Guy Dupont gets us up to speed with a how to get started with Max workshop that was held during the 2020 Hackaday Remoticon. His crash course goes through the basics of the program, and provides a set of sixteen demos that you can play with to get your feet under you. As he puts it, if you need sound, video, images, buttons, knobs, sensors, and Internet data for both input and output, then Max is worth a look. Video of the workshop can be found below.
Head on over to the workshop page where you can download the examples from the files section. Max is a commercial program which has a free trial period. Guy points out that its sibling program, Pure Data, is free and open source, it will run on almost anything, but comparing it to Max is like like driving stick versus driving an automatic. If you have first-hand experience using both of these programs, we’d love to hear your thoughts in the comments below.
Anyone familiar with graphical programming languages will feel right at home with Max. Blocks are dragged into a workspace and connected with wires between inputs and outputs. There are a multitude of blocks available for everything you can possibly imagine.

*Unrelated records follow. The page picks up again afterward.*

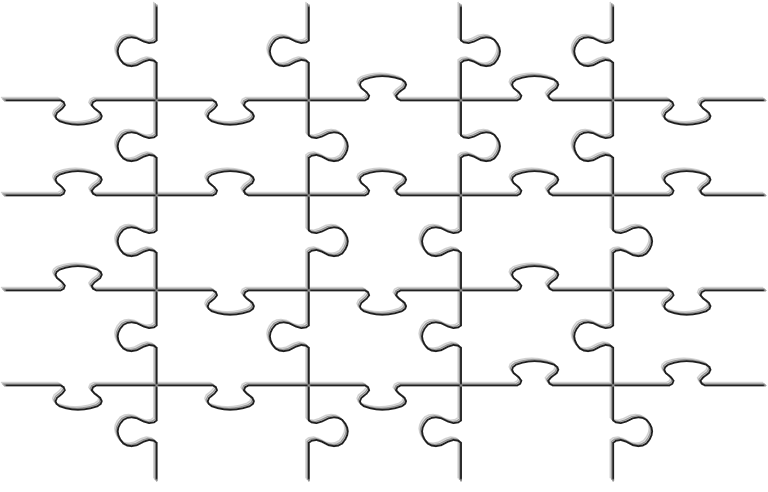
This pattern is drawn by a WebGL 2 fragment shader. Its source:

```glsl
#version 300 es
precision highp float;

uniform vec2 u_resolution;
out vec4 fragColor;

// Layout, in canvas heights, with y pointing down
const float GRID = 5.0;
const vec2 ORIGIN = vec2(0.0091, 0.0110);
const vec2 CELL = vec2(0.3093, 0.1931);

// Line widths and bevel reach
const float INK_HALF_WIDTH = 0.0019;
const float BEVEL_HALF_WIDTH = 0.0016;
const float BEVEL_STEP = 0.0029;
const float CORNER_FADE = 0.0050;

const vec3 PAPER = vec3(1.0);
const vec3 INK = vec3(0.12);
const vec3 BEVEL_NEAR = vec3(0.60);
const vec3 BEVEL_FAR = vec3(0.82);

// Tab direction bits: one mask per row of vertical seams, one per horizontal seam
const int RIGHT_TABS[5] = int[](4, 6, 10, 0, 10);
const int UP_TABS[4] = int[](12, 31, 9, 24);

// Half of a seam as (depth, offset from its middle), in cell fractions
const float TAB_SHIFT = 0.018;
const int POINTS = 12;
const vec2 SEAM[POINTS] = vec2[](
    vec2(0.0, 0.5), vec2(0.0, 0.118), vec2(0.018, 0.097), vec2(0.050, 0.089),
    vec2(0.085, 0.106), vec2(0.130, 0.142), vec2(0.165, 0.152), vec2(0.193, 0.146),
    vec2(0.219, 0.125), vec2(0.240, 0.082), vec2(0.252, 0.040), vec2(0.256, 0.0));

float segmentDistance(vec2 p, vec2 a, vec2 b) {
    vec2 ab = b - a;
    float t = clamp(dot(p - a, ab) / dot(ab, ab), 0.0, 1.0);
    return length(p - a - ab * t);
}

// Distance to one mirrored seam; scale turns cell fractions into canvas units
float seamDistance(float depth, float along, vec2 scale) {
    along += TAB_SHIFT * (1.0 - 2.0 * abs(along));
    vec2 p = vec2(depth, abs(along)) * scale;
    float d = 1e3;
    for (int i = 0; i < POINTS - 1; i++) {
        d = min(d, segmentDistance(p, SEAM[i] * scale, SEAM[i + 1] * scale));
    }
    return d;
}

float tabSign(int mask, int bit) {
    return float((mask >> bit) & 1) * 2.0 - 1.0;
}

// Distance to the nearest vertical or horizontal seam
float puzzleDistance(vec2 p) {
    vec2 c = (p - ORIGIN) / CELL;
    vec2 cell = clamp(floor(c), 0.0, GRID - 1.0);
    vec2 seam = clamp(floor(c + 0.5), 1.0, GRID - 1.0);
    vec2 depth = c - seam;
    vec2 along = c - cell - 0.5;
    ivec2 cellId = ivec2(cell);
    ivec2 seamId = ivec2(seam) - 1;
    float rightward = tabSign(RIGHT_TABS[cellId.y], seamId.x);
    float upward = tabSign(UP_TABS[seamId.y], cellId.x);
    float vertical = seamDistance(depth.x * rightward, along.y, CELL);
    float horizontal = seamDistance(-depth.y * upward, along.x, CELL.yx);
    return min(vertical, horizontal);
}

float coverage(float d, float halfWidth, float pixel) {
    return clamp(0.5 + (halfWidth - d) / pixel, 0.0, 1.0);
}

void main() {
    float pixel = 1.0 / u_resolution.y;
    vec2 p = gl_FragCoord.xy * pixel;
    p.y = 1.0 - p.y;

    // Soft bevel to the upper left of every seam
    float farBevel = puzzleDistance(p + 2.0 * BEVEL_STEP);
    float nearBevel = puzzleDistance(p + BEVEL_STEP);
    vec3 color = mix(PAPER, BEVEL_FAR, coverage(farBevel, BEVEL_HALF_WIDTH, pixel));
    color = mix(color, BEVEL_NEAR, coverage(nearBevel, BEVEL_HALF_WIDTH, pixel));

    // Dark seam, paler where piece corners meet
    vec2 c = (p - ORIGIN) / CELL;
    float corner = length((c - floor(c + 0.5)) * CELL);
    vec3 ink = mix(BEVEL_NEAR, INK, smoothstep(0.0, CORNER_FADE, corner));
    color = mix(color, ink, coverage(puzzleDistance(p), INK_HALF_WIDTH, pixel));

    fragColor = vec4(color, 1.0);
}
```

Included in some demonstrations are advanced interactivity features like accepting commands from chat messages on Twitch, triggering from IFTTT, and adding interactivity between different Max instances on the same wireless network.
The example shown in the image at the top of this article is webcam input. When Guy holds up the pink sign it unmutes his microphone, when he puts it down it is muted again. It’s the digital equivalent of having a talking stick during your Zoom calls. Guy’s recommendation for those looking for hardware interactivity is to utilize serial, or leverage MIDI control.
This quick start will get anyone up and running, no matter your previous experience. As an example of the shenanigans you can eventually get yourself into, Guy closes the session by showing off a shift register he modeled in Max, all the way down to the NAND gates. If you want to check out some of Guy’s other work, we loved his Bonnaroo Jukebox and his recreation of the Wurlitzer note visualizer.